Under the deal reached on July 18, the alliance of oil-producing nations known as OPEC+ will increase output each month by 400,000 barrels a day beginning in August.
Saudi Arabia and the United Arab Emirates resolved their disagreement over individual output levels, opening the door to the deal.
OPEC+, which includes Russia, cut production by 10 million barrels a day last year as the coronavirus pandemic decimated travel, curtailing demand for jet fuel and gasoline.
The alliance has already added 4.2 million barrels a day back to the market as economies around the world reopen.
However, that hasn’t stopped prices from surging, raising fears of inflation and prompting calls for an increase in the output.
U.S. prices nearly reached $77 a barrel this year, the highest since late 2014.
Under the agreement, Russia will increase its output from 11 million barrels per day now to 11.5 million by May 2022.
Oil exports account for the lion’s share of Russia’s export revenue.

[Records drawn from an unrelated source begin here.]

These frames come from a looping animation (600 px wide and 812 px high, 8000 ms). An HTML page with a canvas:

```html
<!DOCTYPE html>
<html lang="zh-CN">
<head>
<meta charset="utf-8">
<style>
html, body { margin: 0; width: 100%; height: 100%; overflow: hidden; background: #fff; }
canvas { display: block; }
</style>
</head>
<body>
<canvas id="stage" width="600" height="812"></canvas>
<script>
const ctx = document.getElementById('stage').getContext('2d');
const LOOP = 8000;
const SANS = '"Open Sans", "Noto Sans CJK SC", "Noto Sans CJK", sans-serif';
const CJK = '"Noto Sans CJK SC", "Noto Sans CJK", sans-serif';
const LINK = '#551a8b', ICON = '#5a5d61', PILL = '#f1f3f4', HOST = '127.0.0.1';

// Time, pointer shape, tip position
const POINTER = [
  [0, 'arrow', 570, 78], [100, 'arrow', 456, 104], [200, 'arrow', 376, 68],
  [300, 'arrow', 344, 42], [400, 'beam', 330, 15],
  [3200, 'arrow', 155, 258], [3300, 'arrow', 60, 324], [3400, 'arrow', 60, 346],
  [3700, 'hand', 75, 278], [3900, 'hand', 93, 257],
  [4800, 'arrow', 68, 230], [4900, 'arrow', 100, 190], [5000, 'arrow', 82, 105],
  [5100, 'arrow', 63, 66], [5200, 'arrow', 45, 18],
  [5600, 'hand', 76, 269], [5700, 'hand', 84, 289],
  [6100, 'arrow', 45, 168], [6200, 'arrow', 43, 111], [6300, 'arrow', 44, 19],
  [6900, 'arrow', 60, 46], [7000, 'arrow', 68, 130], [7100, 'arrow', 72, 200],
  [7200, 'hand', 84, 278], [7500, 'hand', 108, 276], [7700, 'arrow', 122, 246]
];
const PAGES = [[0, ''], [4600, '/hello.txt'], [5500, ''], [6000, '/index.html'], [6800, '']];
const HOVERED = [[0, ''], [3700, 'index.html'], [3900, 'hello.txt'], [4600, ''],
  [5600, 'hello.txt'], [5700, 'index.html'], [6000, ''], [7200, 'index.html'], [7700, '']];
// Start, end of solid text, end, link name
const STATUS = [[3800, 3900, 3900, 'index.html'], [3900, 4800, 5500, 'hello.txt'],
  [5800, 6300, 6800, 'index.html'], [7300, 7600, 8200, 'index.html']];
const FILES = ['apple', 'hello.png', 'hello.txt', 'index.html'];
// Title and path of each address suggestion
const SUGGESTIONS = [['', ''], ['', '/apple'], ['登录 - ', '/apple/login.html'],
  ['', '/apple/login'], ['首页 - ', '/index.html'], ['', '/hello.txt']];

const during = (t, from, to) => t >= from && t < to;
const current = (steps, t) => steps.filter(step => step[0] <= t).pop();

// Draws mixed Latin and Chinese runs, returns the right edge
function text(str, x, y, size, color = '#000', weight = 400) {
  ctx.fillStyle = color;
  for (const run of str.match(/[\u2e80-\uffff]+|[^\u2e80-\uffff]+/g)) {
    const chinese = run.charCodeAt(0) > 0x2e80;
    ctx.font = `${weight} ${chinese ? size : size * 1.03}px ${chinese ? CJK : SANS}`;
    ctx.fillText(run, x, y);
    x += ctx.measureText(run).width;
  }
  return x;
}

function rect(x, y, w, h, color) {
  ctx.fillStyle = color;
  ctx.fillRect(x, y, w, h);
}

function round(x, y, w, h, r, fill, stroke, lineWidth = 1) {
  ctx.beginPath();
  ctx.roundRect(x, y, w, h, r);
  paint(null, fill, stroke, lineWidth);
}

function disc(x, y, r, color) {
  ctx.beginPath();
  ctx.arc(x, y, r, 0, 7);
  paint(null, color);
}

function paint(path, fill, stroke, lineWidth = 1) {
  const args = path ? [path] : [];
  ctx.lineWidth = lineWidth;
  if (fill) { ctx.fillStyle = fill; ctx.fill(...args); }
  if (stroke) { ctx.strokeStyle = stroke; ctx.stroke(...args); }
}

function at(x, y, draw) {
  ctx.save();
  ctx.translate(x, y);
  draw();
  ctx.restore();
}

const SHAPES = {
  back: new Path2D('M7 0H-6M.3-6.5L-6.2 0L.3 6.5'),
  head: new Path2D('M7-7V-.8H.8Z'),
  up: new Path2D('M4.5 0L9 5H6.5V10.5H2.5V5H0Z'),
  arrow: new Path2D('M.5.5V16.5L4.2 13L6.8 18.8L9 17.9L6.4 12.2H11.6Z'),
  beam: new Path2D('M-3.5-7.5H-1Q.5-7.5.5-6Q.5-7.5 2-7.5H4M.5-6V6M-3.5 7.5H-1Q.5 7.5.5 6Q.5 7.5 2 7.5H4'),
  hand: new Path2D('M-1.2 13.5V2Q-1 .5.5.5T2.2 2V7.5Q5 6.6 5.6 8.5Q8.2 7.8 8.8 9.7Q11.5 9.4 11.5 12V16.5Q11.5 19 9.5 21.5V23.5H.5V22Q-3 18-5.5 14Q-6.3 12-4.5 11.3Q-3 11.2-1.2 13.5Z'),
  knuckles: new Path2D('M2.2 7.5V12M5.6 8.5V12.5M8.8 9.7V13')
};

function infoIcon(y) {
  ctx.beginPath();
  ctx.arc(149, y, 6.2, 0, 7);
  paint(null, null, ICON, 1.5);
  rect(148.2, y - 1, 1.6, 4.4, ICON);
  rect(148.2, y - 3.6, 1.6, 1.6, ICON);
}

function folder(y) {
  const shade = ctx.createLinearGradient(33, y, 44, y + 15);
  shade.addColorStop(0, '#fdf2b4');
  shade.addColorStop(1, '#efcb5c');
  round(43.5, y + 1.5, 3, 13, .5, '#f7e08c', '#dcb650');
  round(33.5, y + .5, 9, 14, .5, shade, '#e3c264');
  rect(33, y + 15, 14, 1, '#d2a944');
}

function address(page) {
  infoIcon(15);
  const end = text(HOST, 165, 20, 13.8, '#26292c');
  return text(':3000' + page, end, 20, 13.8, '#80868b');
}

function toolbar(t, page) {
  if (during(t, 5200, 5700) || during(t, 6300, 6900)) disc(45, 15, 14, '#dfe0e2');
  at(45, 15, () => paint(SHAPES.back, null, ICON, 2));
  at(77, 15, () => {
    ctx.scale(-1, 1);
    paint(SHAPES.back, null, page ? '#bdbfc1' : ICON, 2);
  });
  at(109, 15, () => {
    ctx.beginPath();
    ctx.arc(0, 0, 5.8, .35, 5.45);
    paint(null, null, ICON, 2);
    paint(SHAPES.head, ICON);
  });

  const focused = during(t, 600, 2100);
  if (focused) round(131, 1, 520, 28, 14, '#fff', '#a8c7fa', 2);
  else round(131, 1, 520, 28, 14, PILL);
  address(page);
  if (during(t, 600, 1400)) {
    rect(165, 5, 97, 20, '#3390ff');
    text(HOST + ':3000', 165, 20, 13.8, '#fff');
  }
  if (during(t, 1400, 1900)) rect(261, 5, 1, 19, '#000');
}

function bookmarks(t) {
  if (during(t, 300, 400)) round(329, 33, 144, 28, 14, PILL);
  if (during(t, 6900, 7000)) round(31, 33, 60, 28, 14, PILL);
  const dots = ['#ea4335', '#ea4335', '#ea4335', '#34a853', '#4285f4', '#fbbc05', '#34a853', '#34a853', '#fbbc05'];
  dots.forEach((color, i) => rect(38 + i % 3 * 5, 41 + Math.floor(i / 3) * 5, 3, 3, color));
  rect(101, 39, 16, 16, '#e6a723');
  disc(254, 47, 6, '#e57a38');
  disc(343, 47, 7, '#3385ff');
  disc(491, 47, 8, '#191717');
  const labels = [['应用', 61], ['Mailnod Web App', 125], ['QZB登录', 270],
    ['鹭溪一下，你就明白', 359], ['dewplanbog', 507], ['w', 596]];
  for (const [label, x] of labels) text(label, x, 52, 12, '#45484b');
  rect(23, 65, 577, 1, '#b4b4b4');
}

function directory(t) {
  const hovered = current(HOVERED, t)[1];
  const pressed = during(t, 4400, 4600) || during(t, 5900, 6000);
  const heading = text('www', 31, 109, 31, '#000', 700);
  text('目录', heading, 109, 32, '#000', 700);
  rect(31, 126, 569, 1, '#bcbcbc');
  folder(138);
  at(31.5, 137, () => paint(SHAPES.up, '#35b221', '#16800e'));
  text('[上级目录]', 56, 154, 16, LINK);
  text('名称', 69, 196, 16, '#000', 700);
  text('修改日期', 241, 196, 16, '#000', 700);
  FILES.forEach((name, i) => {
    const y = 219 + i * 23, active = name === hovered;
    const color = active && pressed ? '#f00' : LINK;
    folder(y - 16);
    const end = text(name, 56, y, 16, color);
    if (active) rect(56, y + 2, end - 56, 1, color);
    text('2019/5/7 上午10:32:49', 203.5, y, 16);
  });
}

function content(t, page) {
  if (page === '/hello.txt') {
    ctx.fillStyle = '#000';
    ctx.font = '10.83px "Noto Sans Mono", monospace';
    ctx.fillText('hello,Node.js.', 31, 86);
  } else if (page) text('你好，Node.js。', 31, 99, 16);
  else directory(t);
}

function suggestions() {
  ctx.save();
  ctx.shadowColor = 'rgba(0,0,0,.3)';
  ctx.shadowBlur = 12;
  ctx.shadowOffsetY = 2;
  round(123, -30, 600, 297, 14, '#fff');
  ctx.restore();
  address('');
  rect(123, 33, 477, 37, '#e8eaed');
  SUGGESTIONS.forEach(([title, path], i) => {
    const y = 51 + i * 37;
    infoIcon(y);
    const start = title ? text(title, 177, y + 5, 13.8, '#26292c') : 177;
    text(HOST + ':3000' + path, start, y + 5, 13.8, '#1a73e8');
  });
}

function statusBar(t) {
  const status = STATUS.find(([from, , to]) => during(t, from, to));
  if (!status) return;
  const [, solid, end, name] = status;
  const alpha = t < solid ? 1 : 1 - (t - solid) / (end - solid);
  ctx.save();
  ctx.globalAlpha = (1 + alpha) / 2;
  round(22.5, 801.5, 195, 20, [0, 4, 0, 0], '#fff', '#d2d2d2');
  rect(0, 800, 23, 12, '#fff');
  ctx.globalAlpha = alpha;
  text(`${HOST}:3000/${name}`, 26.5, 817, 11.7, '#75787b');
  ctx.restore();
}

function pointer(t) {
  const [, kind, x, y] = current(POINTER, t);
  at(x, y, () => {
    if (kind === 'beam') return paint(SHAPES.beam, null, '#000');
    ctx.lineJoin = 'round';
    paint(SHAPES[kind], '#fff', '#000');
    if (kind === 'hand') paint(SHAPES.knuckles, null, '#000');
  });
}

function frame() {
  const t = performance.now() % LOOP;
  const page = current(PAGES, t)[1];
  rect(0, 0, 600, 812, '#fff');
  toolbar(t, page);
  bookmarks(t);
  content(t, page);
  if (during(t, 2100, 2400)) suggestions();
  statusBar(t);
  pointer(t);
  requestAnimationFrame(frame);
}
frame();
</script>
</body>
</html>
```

However, lower oil prices resulting from an easing of the global supply constraint could offset the potential benefits to Russia from its increase in output.